[Start of section]
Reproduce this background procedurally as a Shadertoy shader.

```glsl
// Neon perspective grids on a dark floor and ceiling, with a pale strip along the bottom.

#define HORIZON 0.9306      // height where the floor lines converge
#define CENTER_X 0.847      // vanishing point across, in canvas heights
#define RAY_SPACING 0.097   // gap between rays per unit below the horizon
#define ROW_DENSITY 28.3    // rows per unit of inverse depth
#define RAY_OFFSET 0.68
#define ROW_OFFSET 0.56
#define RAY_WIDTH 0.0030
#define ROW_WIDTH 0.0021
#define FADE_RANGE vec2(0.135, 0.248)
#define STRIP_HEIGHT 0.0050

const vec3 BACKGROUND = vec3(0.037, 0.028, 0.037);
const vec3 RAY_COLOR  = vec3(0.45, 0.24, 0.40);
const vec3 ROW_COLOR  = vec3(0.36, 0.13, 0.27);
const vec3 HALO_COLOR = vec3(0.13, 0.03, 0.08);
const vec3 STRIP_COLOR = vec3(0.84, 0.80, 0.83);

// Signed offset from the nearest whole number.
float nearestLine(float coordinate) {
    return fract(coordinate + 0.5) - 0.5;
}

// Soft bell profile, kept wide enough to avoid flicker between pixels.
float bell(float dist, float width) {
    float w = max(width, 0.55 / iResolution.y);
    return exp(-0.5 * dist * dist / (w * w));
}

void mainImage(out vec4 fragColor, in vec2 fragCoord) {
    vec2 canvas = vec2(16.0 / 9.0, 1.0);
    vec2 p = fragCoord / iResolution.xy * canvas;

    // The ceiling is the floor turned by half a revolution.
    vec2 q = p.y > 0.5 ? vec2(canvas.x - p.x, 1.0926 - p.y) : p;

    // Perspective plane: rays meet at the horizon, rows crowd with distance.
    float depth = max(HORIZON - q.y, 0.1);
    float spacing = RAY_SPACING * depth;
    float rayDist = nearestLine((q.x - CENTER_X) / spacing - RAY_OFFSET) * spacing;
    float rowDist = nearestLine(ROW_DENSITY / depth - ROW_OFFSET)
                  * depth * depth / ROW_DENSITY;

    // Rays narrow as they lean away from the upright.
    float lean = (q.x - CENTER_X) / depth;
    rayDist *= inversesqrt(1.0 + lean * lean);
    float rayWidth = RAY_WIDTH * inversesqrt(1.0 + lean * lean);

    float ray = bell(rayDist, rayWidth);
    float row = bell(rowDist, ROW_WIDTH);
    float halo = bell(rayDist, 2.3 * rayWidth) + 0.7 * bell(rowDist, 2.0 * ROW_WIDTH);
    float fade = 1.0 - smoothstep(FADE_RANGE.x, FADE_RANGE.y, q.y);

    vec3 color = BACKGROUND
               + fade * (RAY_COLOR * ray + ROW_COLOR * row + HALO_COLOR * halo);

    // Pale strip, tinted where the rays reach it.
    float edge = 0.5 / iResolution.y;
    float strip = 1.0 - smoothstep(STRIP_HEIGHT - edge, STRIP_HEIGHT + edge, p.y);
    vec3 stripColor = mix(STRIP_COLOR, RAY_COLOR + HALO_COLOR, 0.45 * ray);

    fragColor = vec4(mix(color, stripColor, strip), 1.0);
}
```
[End of section]
Write out the data again, exactly and in full.

- _TASK SOLUTION_
Reproduce this background procedurally as a Shadertoy shader.

```glsl
// Neon perspective grids on a dark floor and ceiling, with a pale strip along the bottom.

#define HORIZON 0.9306      // height where the floor lines converge
#define CENTER_X 0.847      // vanishing point across, in canvas heights
#define RAY_SPACING 0.097   // gap between rays per unit below the horizon
#define ROW_DENSITY 28.3    // rows per unit of inverse depth
#define RAY_OFFSET 0.68
#define ROW_OFFSET 0.56
#define RAY_WIDTH 0.0030
#define ROW_WIDTH 0.0021
#define FADE_RANGE vec2(0.135, 0.248)
#define STRIP_HEIGHT 0.0050

const vec3 BACKGROUND = vec3(0.037, 0.028, 0.037);
const vec3 RAY_COLOR  = vec3(0.45, 0.24, 0.40);
const vec3 ROW_COLOR  = vec3(0.36, 0.13, 0.27);
const vec3 HALO_COLOR = vec3(0.13, 0.03, 0.08);
const vec3 STRIP_COLOR = vec3(0.84, 0.80, 0.83);

// Signed offset from the nearest whole number.
float nearestLine(float coordinate) {
    return fract(coordinate + 0.5) - 0.5;
}

// Soft bell profile, kept wide enough to avoid flicker between pixels.
float bell(float dist, float width) {
    float w = max(width, 0.55 / iResolution.y);
    return exp(-0.5 * dist * dist / (w * w));
}

void mainImage(out vec4 fragColor, in vec2 fragCoord) {
    vec2 canvas = vec2(16.0 / 9.0, 1.0);
    vec2 p = fragCoord / iResolution.xy * canvas;

    // The ceiling is the floor turned by half a revolution.
    vec2 q = p.y > 0.5 ? vec2(canvas.x - p.x, 1.0926 - p.y) : p;

    // Perspective plane: rays meet at the horizon, rows crowd with distance.
    float depth = max(HORIZON - q.y, 0.1);
    float spacing = RAY_SPACING * depth;
    float rayDist = nearestLine((q.x - CENTER_X) / spacing - RAY_OFFSET) * spacing;
    float rowDist = nearestLine(ROW_DENSITY / depth - ROW_OFFSET)
                  * depth * depth / ROW_DENSITY;

    // Rays narrow as they lean away from the upright.
    float lean = (q.x - CENTER_X) / depth;
    rayDist *= inversesqrt(1.0 + lean * lean);
    float rayWidth = RAY_WIDTH * inversesqrt(1.0 + lean * lean);

    float ray = bell(rayDist, rayWidth);
    float row = bell(rowDist, ROW_WIDTH);
    float halo = bell(rayDist, 2.3 * rayWidth) + 0.7 * bell(rowDist, 2.0 * ROW_WIDTH);
    float fade = 1.0 - smoothstep(FADE_RANGE.x, FADE_RANGE.y, q.y);

    vec3 color = BACKGROUND
               + fade * (RAY_COLOR * ray + ROW_COLOR * row + HALO_COLOR * halo);

    // Pale strip, tinted where the rays reach it.
    float edge = 0.5 / iResolution.y;
    float strip = 1.0 - smoothstep(STRIP_HEIGHT - edge, STRIP_HEIGHT + edge, p.y);
    vec3 stripColor = mix(STRIP_COLOR, RAY_COLOR + HALO_COLOR, 0.45 * ray);

    fragColor = vec4(mix(color, stripColor, strip), 1.0);
}
```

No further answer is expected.